THE RECORDS
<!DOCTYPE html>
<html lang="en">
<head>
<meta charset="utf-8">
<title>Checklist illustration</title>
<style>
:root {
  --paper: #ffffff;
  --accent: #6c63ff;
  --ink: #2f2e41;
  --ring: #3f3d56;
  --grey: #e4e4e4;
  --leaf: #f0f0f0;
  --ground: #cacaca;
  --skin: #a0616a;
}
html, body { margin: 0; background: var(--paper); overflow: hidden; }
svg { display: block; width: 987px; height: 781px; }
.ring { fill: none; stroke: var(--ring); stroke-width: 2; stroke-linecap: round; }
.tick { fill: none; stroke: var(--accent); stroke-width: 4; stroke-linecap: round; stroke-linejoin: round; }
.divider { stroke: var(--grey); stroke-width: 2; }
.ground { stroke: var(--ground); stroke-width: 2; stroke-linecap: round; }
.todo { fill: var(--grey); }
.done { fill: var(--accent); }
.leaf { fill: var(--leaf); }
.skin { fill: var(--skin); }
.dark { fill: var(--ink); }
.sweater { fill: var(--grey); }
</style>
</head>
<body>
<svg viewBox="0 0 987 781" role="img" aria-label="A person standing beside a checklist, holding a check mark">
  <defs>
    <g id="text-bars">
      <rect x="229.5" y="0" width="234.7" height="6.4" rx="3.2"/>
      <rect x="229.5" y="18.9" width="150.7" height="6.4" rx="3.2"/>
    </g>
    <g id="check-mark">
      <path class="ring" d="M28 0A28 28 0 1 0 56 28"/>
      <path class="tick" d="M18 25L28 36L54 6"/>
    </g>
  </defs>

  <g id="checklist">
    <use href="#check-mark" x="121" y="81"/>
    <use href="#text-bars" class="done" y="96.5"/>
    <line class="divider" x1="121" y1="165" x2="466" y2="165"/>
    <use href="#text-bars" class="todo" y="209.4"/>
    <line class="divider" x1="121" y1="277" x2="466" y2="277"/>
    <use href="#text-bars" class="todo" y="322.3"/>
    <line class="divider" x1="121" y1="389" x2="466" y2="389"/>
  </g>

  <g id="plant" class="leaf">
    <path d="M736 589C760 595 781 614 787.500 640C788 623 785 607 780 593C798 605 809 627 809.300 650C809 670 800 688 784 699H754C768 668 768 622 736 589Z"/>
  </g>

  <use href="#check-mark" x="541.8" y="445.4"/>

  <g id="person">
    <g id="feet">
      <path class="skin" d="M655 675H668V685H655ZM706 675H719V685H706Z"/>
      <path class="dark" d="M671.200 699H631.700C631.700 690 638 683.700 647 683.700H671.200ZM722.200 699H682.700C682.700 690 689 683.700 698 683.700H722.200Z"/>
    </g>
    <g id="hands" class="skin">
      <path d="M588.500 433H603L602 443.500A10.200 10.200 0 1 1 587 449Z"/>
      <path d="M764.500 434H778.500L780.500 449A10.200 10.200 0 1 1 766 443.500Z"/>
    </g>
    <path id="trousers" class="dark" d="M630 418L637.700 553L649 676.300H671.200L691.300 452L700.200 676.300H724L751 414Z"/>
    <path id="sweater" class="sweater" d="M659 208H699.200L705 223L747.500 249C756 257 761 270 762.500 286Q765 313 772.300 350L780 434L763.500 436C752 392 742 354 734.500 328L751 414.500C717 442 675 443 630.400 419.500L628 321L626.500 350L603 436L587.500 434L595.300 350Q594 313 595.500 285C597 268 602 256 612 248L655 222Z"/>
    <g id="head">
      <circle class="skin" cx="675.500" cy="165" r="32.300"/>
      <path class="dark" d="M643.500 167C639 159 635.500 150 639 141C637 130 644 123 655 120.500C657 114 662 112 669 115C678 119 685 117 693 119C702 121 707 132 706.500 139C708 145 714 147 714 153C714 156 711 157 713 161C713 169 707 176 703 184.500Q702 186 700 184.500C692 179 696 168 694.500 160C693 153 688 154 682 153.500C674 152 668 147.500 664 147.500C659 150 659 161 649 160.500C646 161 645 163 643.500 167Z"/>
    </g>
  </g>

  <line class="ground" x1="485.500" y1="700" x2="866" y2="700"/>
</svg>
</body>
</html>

==

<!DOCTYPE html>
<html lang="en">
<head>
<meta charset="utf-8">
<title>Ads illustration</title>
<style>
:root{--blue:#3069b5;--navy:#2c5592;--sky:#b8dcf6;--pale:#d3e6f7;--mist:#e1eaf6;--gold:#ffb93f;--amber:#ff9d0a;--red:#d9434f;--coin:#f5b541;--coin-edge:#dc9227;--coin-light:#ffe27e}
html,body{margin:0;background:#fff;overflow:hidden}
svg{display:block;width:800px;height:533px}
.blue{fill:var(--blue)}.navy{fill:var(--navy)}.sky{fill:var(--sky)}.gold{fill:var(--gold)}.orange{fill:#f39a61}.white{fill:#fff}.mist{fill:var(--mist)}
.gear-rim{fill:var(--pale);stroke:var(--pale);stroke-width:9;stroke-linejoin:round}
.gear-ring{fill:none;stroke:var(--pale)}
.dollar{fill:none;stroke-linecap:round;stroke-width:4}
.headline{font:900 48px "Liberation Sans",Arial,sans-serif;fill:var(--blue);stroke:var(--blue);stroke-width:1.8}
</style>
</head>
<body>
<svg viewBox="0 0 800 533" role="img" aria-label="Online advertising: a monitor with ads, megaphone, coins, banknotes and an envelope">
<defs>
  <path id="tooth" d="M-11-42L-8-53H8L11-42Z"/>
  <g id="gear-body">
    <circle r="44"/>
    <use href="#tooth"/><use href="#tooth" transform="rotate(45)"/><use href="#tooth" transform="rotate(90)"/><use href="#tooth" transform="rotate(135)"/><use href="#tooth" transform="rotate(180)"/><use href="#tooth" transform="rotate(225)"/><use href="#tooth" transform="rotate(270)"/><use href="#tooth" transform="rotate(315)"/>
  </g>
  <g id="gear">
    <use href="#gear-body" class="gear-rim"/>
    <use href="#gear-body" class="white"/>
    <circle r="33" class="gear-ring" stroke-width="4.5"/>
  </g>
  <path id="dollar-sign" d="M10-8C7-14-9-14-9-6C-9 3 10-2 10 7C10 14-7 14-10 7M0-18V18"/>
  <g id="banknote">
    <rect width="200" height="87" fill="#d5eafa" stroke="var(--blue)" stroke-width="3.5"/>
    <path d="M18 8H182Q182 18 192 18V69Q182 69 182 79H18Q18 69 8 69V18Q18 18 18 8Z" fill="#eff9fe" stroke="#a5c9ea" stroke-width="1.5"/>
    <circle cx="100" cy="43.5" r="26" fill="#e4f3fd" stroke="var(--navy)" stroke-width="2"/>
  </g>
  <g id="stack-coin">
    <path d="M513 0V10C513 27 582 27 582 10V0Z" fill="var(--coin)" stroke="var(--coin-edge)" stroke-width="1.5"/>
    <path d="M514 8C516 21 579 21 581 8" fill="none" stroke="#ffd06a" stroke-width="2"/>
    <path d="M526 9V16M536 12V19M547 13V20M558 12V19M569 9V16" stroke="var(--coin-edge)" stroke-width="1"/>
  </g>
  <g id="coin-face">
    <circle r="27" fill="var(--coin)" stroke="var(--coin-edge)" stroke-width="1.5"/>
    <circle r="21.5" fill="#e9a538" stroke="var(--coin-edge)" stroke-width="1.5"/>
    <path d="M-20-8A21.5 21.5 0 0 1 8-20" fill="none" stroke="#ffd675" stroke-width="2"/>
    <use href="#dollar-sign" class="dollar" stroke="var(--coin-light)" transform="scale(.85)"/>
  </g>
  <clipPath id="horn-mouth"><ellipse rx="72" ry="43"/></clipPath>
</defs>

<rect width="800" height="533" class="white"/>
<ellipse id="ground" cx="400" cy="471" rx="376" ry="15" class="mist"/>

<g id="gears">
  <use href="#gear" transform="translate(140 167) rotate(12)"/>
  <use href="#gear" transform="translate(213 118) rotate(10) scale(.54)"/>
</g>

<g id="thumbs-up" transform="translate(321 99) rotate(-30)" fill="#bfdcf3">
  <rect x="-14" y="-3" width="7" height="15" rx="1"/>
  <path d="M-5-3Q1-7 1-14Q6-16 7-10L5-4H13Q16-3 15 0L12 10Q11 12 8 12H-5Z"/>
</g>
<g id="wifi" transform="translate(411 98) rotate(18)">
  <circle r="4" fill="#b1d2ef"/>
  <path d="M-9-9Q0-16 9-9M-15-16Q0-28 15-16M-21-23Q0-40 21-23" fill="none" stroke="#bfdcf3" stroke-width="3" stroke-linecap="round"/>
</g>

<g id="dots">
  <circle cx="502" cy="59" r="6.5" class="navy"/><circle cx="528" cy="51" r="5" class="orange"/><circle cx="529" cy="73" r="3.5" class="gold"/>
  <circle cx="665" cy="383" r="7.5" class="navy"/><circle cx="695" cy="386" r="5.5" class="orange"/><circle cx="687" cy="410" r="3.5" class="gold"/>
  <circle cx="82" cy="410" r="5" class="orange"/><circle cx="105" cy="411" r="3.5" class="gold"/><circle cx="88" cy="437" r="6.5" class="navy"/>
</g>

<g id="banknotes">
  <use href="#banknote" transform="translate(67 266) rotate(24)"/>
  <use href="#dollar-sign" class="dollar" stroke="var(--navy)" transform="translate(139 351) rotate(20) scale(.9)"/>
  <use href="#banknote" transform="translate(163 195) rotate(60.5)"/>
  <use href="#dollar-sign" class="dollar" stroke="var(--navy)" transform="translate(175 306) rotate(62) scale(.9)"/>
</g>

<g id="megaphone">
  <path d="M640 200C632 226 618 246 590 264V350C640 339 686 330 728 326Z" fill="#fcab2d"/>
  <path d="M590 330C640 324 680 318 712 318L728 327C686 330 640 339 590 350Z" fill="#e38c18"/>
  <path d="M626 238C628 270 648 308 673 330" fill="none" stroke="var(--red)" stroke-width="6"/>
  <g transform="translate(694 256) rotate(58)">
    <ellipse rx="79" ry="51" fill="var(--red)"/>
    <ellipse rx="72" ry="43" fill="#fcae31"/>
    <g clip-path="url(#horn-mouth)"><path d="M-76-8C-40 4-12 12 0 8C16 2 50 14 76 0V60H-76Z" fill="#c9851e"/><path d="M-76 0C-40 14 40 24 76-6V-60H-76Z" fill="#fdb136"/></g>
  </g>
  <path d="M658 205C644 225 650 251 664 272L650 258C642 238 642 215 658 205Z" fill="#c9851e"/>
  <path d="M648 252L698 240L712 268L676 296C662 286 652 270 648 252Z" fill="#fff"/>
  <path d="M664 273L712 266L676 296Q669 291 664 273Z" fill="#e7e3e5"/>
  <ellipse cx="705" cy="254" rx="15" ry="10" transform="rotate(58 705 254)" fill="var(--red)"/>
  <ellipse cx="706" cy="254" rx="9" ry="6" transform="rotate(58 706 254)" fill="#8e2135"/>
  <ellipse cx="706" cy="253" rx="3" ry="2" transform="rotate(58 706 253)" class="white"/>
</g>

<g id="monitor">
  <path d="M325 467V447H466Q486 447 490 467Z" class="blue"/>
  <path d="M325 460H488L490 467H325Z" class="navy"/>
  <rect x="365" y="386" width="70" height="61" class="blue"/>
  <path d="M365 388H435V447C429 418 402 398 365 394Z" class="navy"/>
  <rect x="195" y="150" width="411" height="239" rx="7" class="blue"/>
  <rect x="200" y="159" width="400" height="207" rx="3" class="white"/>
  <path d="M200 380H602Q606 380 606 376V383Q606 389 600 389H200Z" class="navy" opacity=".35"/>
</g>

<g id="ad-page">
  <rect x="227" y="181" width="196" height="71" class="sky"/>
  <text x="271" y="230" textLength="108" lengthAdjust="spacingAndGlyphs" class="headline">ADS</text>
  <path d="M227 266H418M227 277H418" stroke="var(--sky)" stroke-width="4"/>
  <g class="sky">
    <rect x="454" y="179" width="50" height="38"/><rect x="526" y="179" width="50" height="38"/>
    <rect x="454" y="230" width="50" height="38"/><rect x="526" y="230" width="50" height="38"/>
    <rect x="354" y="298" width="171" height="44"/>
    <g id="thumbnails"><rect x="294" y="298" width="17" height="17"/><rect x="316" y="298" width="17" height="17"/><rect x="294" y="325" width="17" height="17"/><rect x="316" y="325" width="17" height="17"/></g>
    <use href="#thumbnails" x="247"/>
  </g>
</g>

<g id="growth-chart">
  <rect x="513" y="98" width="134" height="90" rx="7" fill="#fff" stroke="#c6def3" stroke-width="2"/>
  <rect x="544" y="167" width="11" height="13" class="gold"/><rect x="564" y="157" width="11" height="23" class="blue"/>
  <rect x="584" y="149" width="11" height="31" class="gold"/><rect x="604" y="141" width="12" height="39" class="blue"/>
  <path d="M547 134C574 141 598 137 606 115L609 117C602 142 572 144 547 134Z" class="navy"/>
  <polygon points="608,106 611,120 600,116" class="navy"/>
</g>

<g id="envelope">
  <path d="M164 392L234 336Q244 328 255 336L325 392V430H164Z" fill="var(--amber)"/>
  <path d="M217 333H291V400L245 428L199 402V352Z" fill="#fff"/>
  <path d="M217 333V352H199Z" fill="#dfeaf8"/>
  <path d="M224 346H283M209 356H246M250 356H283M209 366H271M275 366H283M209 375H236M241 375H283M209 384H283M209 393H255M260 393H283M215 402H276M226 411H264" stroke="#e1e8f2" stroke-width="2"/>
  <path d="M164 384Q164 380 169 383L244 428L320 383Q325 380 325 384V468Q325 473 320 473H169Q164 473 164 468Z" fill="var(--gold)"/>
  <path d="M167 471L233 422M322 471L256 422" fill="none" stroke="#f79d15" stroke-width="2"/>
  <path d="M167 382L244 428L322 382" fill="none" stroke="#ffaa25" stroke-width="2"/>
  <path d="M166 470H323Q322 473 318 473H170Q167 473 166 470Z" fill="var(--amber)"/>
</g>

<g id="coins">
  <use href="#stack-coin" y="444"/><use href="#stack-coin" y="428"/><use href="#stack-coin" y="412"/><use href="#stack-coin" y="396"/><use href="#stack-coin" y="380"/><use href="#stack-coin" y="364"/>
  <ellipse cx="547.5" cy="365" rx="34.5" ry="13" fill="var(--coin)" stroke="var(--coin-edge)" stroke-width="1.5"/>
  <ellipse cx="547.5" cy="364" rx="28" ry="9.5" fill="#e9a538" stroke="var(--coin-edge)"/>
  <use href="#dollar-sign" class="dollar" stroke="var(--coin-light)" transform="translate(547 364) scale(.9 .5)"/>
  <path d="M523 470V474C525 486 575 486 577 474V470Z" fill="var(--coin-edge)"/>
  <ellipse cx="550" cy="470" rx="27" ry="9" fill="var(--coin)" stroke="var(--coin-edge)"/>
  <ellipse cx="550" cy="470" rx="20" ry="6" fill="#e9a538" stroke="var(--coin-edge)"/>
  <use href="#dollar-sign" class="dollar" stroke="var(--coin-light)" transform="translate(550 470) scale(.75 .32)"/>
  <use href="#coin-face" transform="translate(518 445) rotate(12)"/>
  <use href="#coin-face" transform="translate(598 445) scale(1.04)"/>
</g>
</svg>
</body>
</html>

WHAT YOU HAVE TO DO
Filter this listing and copy only the lines holding the word "body".

SOLUTION BELOW
html, body { margin: 0; background: var(--paper); overflow: hidden; }
<body>
</body>
html,body{margin:0;background:#fff;overflow:hidden}
<body>
  <g id="gear-body">
    <use href="#gear-body" class="gear-rim"/>
    <use href="#gear-body" class="white"/>
</body>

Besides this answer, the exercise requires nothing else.